■ **What is required**
Whenever a line in the records below contains "body", pick it out.

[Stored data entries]
..............................

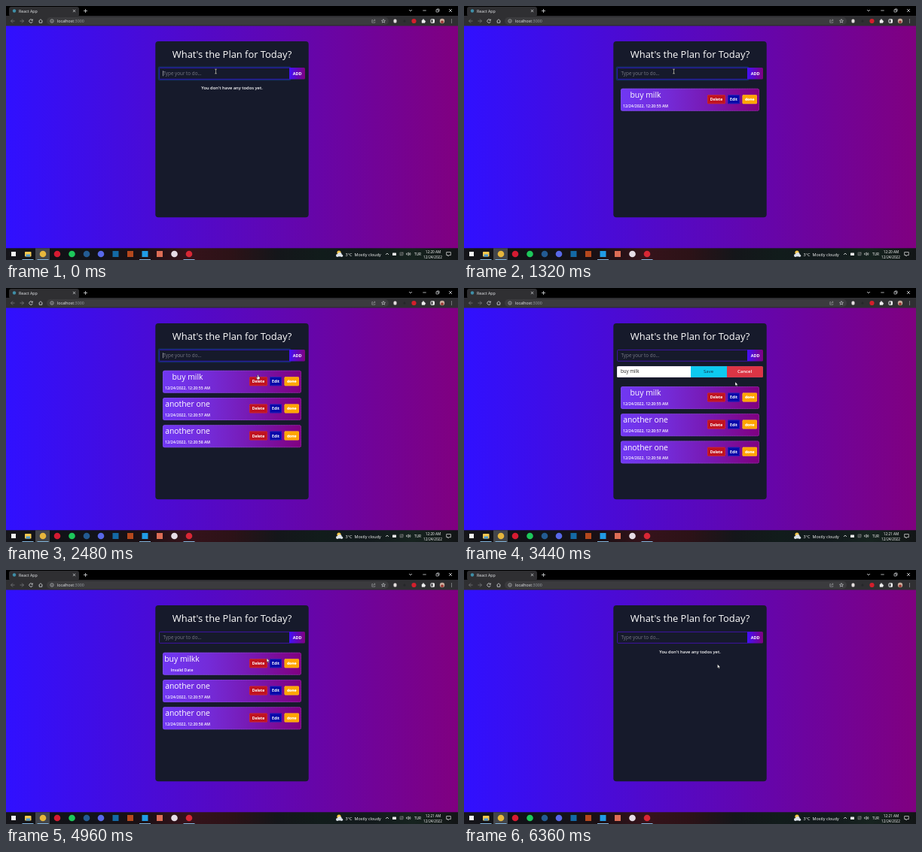
Recreate the animation shown at these times as an HTML page with a canvas. Size 600x338 px, loop 6400 ms.

```html
<!DOCTYPE html>
<html lang="en">
<head>
<meta charset="utf-8">
<title>Todo app</title>
<style>
html, body { margin: 0; width: 600px; height: 338px; overflow: hidden; background: #000; }
canvas { display: block; }
</style>
</head>
<body>
<canvas id="stage" width="600" height="338"></canvas>
<script>
const g = document.getElementById('stage').getContext('2d');
const LOOP = 6400;
const PAGE_TOP = 26.6, PAGE_END = 322.3;
const FOCUS_RING = 'rgba(13, 110, 253, 0.25)';
const ADD = [1140, 1700, 1980], DELETE = [5640, 5900, 6180];
const EDIT = 2860, FOCUS = 4020, EXTRA = 4300, SAVE = 4840, TOGGLE = 5260, MINUTE = 2600;

// time, x, y, shape (i = text beam, a = arrow, h = hand)
const POINTER = [
  [0, 278, 87, 'i'], [2060, 278, 87, 'i'], [2160, 290, 98, 'a'], [2440, 333, 116, 'h'],
  [2520, 334, 117, 'h'], [2800, 357, 125, 'h'], [2860, 357, 125, 'a'], [3400, 360, 125, 'a'],
  [3660, 360, 125, 'a'], [3900, 292, 114, 'i'], [4000, 287, 114, 'i'], [4480, 287, 114, 'i'],
  [4620, 304, 113, 'h'], [4760, 325, 112, 'h'], [4840, 325, 112, 'a'], [5120, 374, 125, 'h'],
  [5260, 376, 125, 'h'], [5460, 332, 127, 'h'], [6180, 332, 127, 'a'], [6340, 336.5, 125.5, 'a'],
  [LOOP, 336.5, 125.5, 'a']
];

function box(x, y, w, h, fill, r = 0) {
  g.fillStyle = fill;
  g.beginPath();
  g.roundRect(x, y, w, h, r);
  g.fill();
}

function frame(x, y, w, h, color, r = 0, dash = [], width = 1) {
  g.strokeStyle = color;
  g.lineWidth = width;
  g.setLineDash(dash);
  g.beginPath();
  g.roundRect(x, y, w, h, r);
  g.stroke();
  g.setLineDash([]);
}

function dot(x, y, r, fill) {
  g.fillStyle = fill;
  g.beginPath();
  g.arc(x, y, r, 0, 7);
  g.fill();
}

function path(d, x, y, color, width = 0.8, fill) {
  const p = new Path2D(d);
  g.save();
  g.translate(x, y);
  if (fill) { g.fillStyle = fill; g.fill(p); }
  g.strokeStyle = color;
  g.lineWidth = width;
  g.stroke(p);
  g.restore();
}

function text(s, x, y, size, color = '#fff', weight = 400, align = 'left') {
  g.font = `${weight} ${size}px "Open Sans", "Noto Sans", sans-serif`;
  g.textAlign = align;
  g.fillStyle = color;
  g.fillText(s, x, y);
  return g.measureText(s).width;
}

function across(x, w, ...colors) {
  const grad = g.createLinearGradient(x, 0, x + w, 0);
  colors.forEach((c, i) => grad.addColorStop(i / (colors.length - 1), c));
  return grad;
}

function drawBrowser() {
  box(0, 0, 600, 13, '#000');
  box(4, 1, 93, 13, '#2f2f32', 3);
  box(0, 13, 600, PAGE_TOP - 13, '#2f2f32');
  dot(11, 6.5, 2.2, '#3f8fa8');
  text('React App', 17, 8.6, 5.3, '#e8eaed');
  const icon = '#d5d7da';
  path('M-1.6-1.6L1.6 1.6M1.6-1.6L-1.6 1.6', 90.5, 6.5, icon);
  path('M-2.5 0H2.5M0-2.5V2.5', 105.5, 6.5, icon);
  path('M-2-1L0 1L2-1', 537, 6, icon);
  path('M-2.2 0H2.2', 555.5, 6, icon);
  path('M-2-1H1V2H-2ZM-1-1V-2H2V1H1', 573, 6, icon, 0.7);
  path('M-2-2L2 2M2-2L-2 2', 590, 6, icon);

  path('M2.5 0H-2.5M0-2.5L-2.5 0L0 2.5', 9, 20, '#77797c');
  path('M-2.5 0H2.5M0-2.5L2.5 0L0 2.5', 21, 20, '#77797c');
  path('M1.8-1.5A2.3 2.3 0 1 0 2.3 .7M2.3-2.5V-.8H.5', 33, 20, icon);
  path('M-2.4 0L0-2.3L2.4 0M-1.8-.5V2.3H1.8V-.5', 46, 20, icon);
  box(54, 15, 454, 10, '#3b3b3e', 5);
  path('M2.2 0A2.2 2.2 0 1 1-2.2 0A2.2 2.2 0 1 1 2.2 0M0-.3V1.2M0-1.2V-.8', 61, 20, icon, 0.6);
  const w = text('localhost', 68, 22, 5.3, '#e8eaed');
  text(':3000', 68 + w, 22, 5.3, '#9aa0a6');
  path('M-1-1.5H-2.2V2.2H1.8V.8M-1 1C-.8-1 .5-1.2 2-1.2M.8-2.4L2.2-1.2L.8 0', 488, 20, '#a5a6a8', 0.6);
  path('M0-2.5L.7-.8L2.5-.7L1.1.5L1.6 2.2L0 1.2L-1.6 2.2L-1.1.5L-2.5-.7L-.7-.8Z', 501, 20, icon, 0.6);
  box(514.5, 17.5, 4, 5, '#e4dede', 1.5);
  dot(529, 20, 1.5, '#252629');
  dot(541.5, 20, 3.1, '#d41f2c');
  path('M-2-1H-.8V-2.3H.8V-1H2V.2H2.8V1.2H2V2.4H-2Z', 554, 20, '#eee', 0.4, '#eee');
  frame(564, 17.8, 4.5, 4.5, '#eee', 0.5);
  box(566.5, 17.8, 2, 4.5, '#eee');
  dot(579, 20, 3.2, '#c9a99a');
  dot(579, 21.2, 1.8, '#9c3431');
  for (const y of [18, 20, 22]) dot(591.5, y, 0.55, icon);
}

function drawTaskbar(t) {
  box(0, PAGE_END, 600, 16, across(0, 600, '#15151a', '#111216', '#12131a', '#1b1014', '#36131b', '#2c1217', '#14161a', '#111c1b', '#12191c', '#16231f', '#121516'));
  box(39, PAGE_END, 19, 16, '#43464b');
  box(7, 327, 6, 6, '#f2f2f2');
  box(25, 327, 8.5, 6.5, '#f4c84f', 0.8);
  box(26.5, 330.5, 5.5, 3, '#4d9ad3');
  const discs = [[49, '#e6b63c'], [68, '#d51b32'], [87.5, '#1dc85b'], [107, '#235b92'], [126, '#5868e8'], [223.5, '#e6dce6'], [243, '#d82735']];
  for (const [x, c] of discs) dot(x, 330, 4.3, c);
  const squares = [[145.5, '#1469a5'], [165, '#b5481d'], [184.5, '#219be5'], [204, '#dd6d55']];
  for (const [x, c] of squares) box(x - 4, 326, 8, 8, c);
  for (const x of [29, 49, 184.5, 243]) box(x - 7.5, 337, 15, 1, '#82b5dc');

  dot(442, 328, 2.6, '#f6c849');
  for (const [x, y, r] of [[440, 332, 2], [443, 330.7, 2.7], [445.5, 332.3, 1.7]]) dot(x, y, r, '#dce3ea');
  text('3°C', 450.5, 332.5, 5.5);
  text('Mostly cloudy', 462.5, 332.5, 5.5);
  path('M-2 1L0-1L2 1', 506, 330, '#eee');
  box(513, 328.5, 5, 3.5, '#eee', 0.5);
  frame(523, 328, 4, 3.8, '#999', 0, [], 0.5);
  path('M-2 1.8A4 4 0 0 1 2-2M-.4 2A2 2 0 0 1 2-.2', 525.5, 330, '#888', 0.6);
  path('M-2.5-.8H-1L.5-2V2L-1 .8H-2.5ZM1.4-1A1.5 1.5 0 0 1 1.4 1M2.3-1.9A3 3 0 0 1 2.3 1.9', 534, 330, '#ddd', 0.6);
  text('TUR', 546.5, 332, 4.8, '#fff', 400, 'center');
  text(t < MINUTE ? '12:20 AM' : '12:21 AM', 567, 328.5, 4.7, '#fff', 400, 'center');
  text('12/24/2022', 566.5, 335.6, 4.7, '#fff', 400, 'center');
  path('M-2.8-2.4H2.8V1.6H.8L-.6 3V1.6H-2.8Z', 587.5, 330, '#eee', 0.7);
}

// Text in the upper field while a todo is being typed
function typed(t) {
  const jobs = [['buy milk', 360, ADD[0]], ['another one', 1380, ADD[1]], ['another one', 1740, ADD[2]]];
  const job = jobs.find(([, from, to]) => t >= from && t < to);
  if (!job) return '';
  const [s, from, to] = job;
  return s.slice(0, Math.ceil((t - from) / (to - from - 60) * s.length));
}

function caret(x, y, color, on) {
  if (on) box(x, y, 0.5, 7, color);
}

function drawInput(t) {
  const focused = t < EDIT, value = typed(t), blink = t % 340 < 170;
  if (focused) frame(202.5, 81.3, 175.2, 17.1, FOCUS_RING, 1.5, [], 1.6);
  frame(203.6, 82.4, 173, 14.9, focused ? '#3415d8' : '#4c12ce', 1, [], 0.75);
  box(376, 82, 21, 15.6, across(376, 21, '#4410f8', '#800080'), [0, 1.5, 1.5, 0]);
  text('ADD', 386.6, 92.1, 5.5, '#fff', 700, 'center');
  const w = text(value || 'Type your to do...', 208.5, 92, 6.3, value ? '#fff' : '#777985');
  caret(value ? 209 + w : 208, 86.3, '#fff', focused && (value || blink));
}

function drawEditor(t) {
  const focused = t >= FOCUS, value = t < EXTRA ? 'buy milk' : 'buy milkk';
  if (focused) frame(202.3, 103.3, 99.4, 16.4, FOCUS_RING, 1.5, [], 1.6);
  box(203, 104, 98, 15, '#fff', [1.5, 0, 0, 1.5]);
  box(301, 104, 48, 15, '#0dcaf0');
  box(349, 104, 48, 15, '#dc3545', [0, 1.5, 1.5, 0]);
  frame(203.4, 104.4, 193.2, 14.2, '#8b55b066', 1.5, [1, 1], 0.7);
  text('Save', 324.5, 113.3, 6, '#16304a', 400, 'center');
  text('Cancel', 372.5, 113.3, 6, '#fff', 600, 'center');
  const w = text(value, 208, 113.3, 6.2, '#222');
  if (!focused) return;
  frame(203.3, 104.3, 97.4, 14.4, '#86b7fe', [1.5, 0, 0, 1.5], [], 0.6);
  box(220.2, 114.6, w - 12.2, 0.6, '#8b5560');
  caret(208.3 + w, 107.6, '#111', t % 340 < 170);
}

function button(label, x, y, w, color, edge) {
  box(x, y, w, 12, color, 1.3);
  frame(x + 0.4, y + 0.4, w - 0.8, 11.2, edge, 1.3, [1, 1], 0.7);
  text(label, x + w / 2, y + 7.9, 5.1, '#fff', 700, 'center');
}

function drawRow(i, y, t) {
  const edited = i === 0 && t >= SAVE, undone = i === 0 && t >= TOGGLE;
  const title = i ? 'another one' : edited ? 'buy milkk' : 'buy milk';
  const date = edited ? 'Invalid Date' : `12/24/2022, 12:20:5${[5, 7, 8][i]} AM`;
  const mid = edited ? 233.5 : 241, shift = undone ? 6 : 0;
  box(208, y, 184, 30, across(208, 184, '#7038f4', '#742bd8', '#7817ae', '#800080'), 2.5);
  frame(208.4, y + 0.4, 183.2, 29.2, '#a77be088', 2.5, [1.2, 1], 0.8);
  text(title, mid, y + 12.2, 10.4, '#fff', 500, 'center');
  text(date, mid, y + 25, 5.15, '#fff', 600, 'center');
  button('Delete', 323 - shift, y + 8.4, 24, '#c0121f', '#d64a58');
  button('Edit', 350 - shift, y + 8.4, 16, '#0707a9', '#5552d0');
  button(undone ? 'undone' : 'done', 369.5 - shift, y + 8.4, 19.5 + shift, '#ffa500', '#ffc04d');
  box(373 - shift, y + 14.5, 12.5 + shift, 0.5, '#fff');
}

function drawPointer(t) {
  const n = POINTER.findIndex(k => k[0] > t);
  const [t0, x0, y0, shape] = POINTER[n - 1], [t1, x1, y1] = POINTER[n];
  const u = (t - t0) / (t1 - t0);
  const x = x0 + (x1 - x0) * u, y = y0 + (y1 - y0) * u;
  if (shape === 'i') {
    g.globalCompositeOperation = 'difference';
    path('M-1.3-2.8H1.3M0-2.8V2.8M-1.3 2.8H1.3', x + 0.5, y, '#ddd', 0.7);
    g.globalCompositeOperation = 'source-over';
  } else if (shape === 'h') {
    path('M-.7-2.2Q0-3 .6-2.2V-.2L2.5.4V2.2L1.6 3.8H-.9L-2.3 1.2L-1.6.6L-.7 1.3Z', x + 1, y + 1.5, '#222', 0.5, '#fff');
  } else {
    path('M0 0V5L1.2 4L2 5.8L2.8 5.4L2.1 3.7H3.6Z', x, y, '#222', 0.4, '#fff');
  }
}

function draw(t) {
  box(0, 26, 600, 297, across(0, 600, '#3010ff', '#800080'));
  box(198.3, 46.9, 203.4, 234.4, '#161a2b', 4);
  text("What's the Plan for Today?", 300, 69, 12.9, '#fff', 500, 'center');
  drawInput(t);

  const editing = t >= EDIT && t < SAVE;
  if (editing) drawEditor(t);
  const rows = [0, 1, 2].filter(i => t >= ADD[i] && t < DELETE[i]);
  rows.forEach((i, n) => drawRow(i, (editing ? 131 : 109.8) + n * 36.2, t));
  if (!rows.length) text("You don't have any todos yet.", 300, 110.5, 5.75, '#fff', 600, 'center');

  drawBrowser();
  drawTaskbar(t);
  drawPointer(t);
}

const start = performance.now();
function tick() {
  draw((performance.now() - start) % LOOP);
  requestAnimationFrame(tick);
}
tick();
</script>
</body>
</html>
```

..............................

■ **Solution for this task**
html, body { margin: 0; width: 600px; height: 338px; overflow: hidden; background: #000; }
<body>
</body>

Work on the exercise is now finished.